We have a disease in my family.
It's genetic, and there's no hope for a cure. My parents both had it. All of my siblings have it. Our kids all have it. Even my wife has it. Boy, did she marry into the right family!
We've all thrown money after the problem, but, as I say, there is no cure. Unfortunately, there is also no serious research being done. No university with any shred of self-image left would dream of touching it, let alone ask for a grant.
To get some background, I point you to this article. My brother has, perhaps, the most advanced form of the disease of any in our family. Imagine two vending machines. One machine has every kind of snack food available. Everything costs one dollar or less. The other machine carries pamphlets by obscure LDS apologists, each costing one dollar. Now imagine that my brother is stranded on a desert island with these two machines. There is no food or water anywhere to be found, except for the snack machine. He has one dollar in his pocket. The problem would not be which machine gets his money, but rather which pamphlet he should buy. After all, what if he disagrees with the author? Such would be my brother's dilemma.
There is, of course, a companion disease. Not only do we buy far more books than we could ever possibly read and yet remain employed, but we also horde everything we buy and cannot bring ourselves to throw anything away. Ever. Not books, anyway. Jewelry, yes; we could easily toss out old diamonds if they just didn't have that sparkle anymore. But toss a book? Sacrilege.
So the idea that my brother has given 27 boxes to our sister and her hubby is nothing short of heroic. Or whatever adjective you may prefer in this case. My sister, on the other hand, being still relatively inexperienced with the disease, seems genuinely glad to have them.
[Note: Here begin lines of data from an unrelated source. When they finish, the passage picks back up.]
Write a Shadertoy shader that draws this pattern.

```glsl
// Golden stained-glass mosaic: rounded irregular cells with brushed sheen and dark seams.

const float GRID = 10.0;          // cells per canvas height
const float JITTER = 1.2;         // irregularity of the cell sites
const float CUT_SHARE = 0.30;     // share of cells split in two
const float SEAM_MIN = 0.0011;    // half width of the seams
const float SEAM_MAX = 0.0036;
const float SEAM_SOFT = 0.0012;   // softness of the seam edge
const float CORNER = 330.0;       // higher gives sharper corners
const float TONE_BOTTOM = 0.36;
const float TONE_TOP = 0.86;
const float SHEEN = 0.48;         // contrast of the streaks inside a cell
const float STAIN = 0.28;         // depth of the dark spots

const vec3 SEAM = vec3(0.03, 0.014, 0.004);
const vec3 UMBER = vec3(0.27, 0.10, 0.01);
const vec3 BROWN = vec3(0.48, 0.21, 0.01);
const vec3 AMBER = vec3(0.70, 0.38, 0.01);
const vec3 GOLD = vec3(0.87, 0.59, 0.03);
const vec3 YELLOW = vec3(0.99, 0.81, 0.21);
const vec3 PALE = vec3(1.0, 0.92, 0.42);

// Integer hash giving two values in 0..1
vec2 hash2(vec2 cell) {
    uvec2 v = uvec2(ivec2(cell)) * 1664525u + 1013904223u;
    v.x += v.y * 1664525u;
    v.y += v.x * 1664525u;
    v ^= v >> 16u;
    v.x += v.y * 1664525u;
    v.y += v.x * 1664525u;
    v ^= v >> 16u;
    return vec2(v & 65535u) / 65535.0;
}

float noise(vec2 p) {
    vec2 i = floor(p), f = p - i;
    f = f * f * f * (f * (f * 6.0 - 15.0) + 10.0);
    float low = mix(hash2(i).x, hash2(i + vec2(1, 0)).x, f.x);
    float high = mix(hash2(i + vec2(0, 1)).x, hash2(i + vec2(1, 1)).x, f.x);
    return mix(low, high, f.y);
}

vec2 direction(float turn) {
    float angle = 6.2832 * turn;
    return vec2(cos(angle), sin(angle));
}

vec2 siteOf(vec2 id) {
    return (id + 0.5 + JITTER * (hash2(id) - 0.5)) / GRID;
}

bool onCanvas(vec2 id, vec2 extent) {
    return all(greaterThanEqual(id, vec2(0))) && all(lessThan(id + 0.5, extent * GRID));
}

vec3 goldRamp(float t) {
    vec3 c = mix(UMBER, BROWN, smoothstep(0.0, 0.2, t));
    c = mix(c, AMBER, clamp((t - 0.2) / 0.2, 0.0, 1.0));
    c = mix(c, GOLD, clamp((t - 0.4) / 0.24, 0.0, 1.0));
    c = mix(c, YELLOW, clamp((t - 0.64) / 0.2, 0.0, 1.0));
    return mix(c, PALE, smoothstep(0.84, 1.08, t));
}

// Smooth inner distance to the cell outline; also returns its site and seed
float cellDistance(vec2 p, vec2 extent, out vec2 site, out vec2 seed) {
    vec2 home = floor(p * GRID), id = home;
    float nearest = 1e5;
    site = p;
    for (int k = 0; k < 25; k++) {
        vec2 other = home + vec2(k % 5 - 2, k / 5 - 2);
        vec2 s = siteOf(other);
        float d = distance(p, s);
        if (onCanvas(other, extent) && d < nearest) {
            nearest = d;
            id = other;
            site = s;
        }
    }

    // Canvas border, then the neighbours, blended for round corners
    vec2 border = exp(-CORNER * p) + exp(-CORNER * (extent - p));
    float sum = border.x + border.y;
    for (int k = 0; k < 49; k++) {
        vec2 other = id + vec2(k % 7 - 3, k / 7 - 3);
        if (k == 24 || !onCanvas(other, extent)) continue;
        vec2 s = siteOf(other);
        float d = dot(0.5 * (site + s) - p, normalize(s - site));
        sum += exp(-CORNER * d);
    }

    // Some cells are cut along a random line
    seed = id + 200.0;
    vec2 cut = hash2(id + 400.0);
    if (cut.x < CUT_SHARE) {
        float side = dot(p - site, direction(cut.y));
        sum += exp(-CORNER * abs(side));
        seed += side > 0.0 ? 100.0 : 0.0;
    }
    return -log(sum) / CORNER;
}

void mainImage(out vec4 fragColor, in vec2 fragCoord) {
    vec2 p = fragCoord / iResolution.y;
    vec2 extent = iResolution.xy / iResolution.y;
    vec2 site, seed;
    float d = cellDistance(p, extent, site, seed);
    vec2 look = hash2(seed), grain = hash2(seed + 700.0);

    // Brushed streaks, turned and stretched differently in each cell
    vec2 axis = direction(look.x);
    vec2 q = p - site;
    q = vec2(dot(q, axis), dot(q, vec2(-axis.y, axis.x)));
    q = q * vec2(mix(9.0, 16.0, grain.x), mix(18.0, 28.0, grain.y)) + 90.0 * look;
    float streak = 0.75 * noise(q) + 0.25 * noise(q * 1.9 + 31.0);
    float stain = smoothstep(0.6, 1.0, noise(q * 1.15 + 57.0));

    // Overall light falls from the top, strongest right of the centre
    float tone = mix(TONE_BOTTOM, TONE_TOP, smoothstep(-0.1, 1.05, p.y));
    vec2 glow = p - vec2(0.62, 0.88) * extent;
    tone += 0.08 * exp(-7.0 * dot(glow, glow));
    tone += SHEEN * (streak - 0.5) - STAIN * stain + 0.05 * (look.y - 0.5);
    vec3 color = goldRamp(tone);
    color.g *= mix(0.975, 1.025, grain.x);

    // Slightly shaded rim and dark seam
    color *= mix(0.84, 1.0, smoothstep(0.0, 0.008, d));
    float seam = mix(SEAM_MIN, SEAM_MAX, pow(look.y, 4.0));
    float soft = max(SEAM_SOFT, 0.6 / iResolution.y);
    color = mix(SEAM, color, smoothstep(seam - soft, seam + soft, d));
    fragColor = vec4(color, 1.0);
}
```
My wife and I, at least, try to deal with the symptoms. About once every three years we get a sudden urge to trim down. Purge ourselves of all the stuff we know we'll never use/wear/read or otherwise consume any time before the Woodyettes begin having children of their own. It's a comical event, really. Mrs. Woody assumes her place in our bedroom where most of our books are stored. (We also have some in our family room, but we're more likely to read those. At least, that's what our ten year plan says.) We know in our hearts that we must eliminate as many books as possible, especially now that we must rearrange the entire house. Something's got to go, and it's not going to be my priceless collection of Earth, Wind & Fire LPs from their post-Disco, pre-CD era. Don't laugh... it's the last time I was ever considered somewhat hip.
I unload each and every shelf (we have five bookcases in that room!) and place them on the bed in front of Mrs. Woody. She examines each one and asks herself the following tough question: "Is this book ever really going to serve a purpose besides being some obscure reference for home school?" The answer, of course, is no. Every book we have in the house will ultimately be used for home school, according to Mrs. Woody. We need all those books in Spanish she picked up while serving her mission so we can teach the girls Spanish. "Donde està el escritorio?" ("Where is the desk?") "Tu eres un lapiz." ("You are a pencil.") My Sherlock Holmes collections will help the girls learn critical thinking skills: "Elementary, my dear Sister. The ashes were of a type found only when you burn the hair from the blond Polly LostInYourPocket doll. Of course you did it!"
Ultimately, we manage to agree on one paltry box of books that must be donated away. The last such box of books we gathered up, though, somehow managed to avoid the executioner and are still to be found in our bedroom, still in that same box, and shoved unceremoniously underneath our table. They will remain there until sometime after the Millenium begins.
No, brother of mine, you only think you've gotten rid of the books. You are not so easily cured.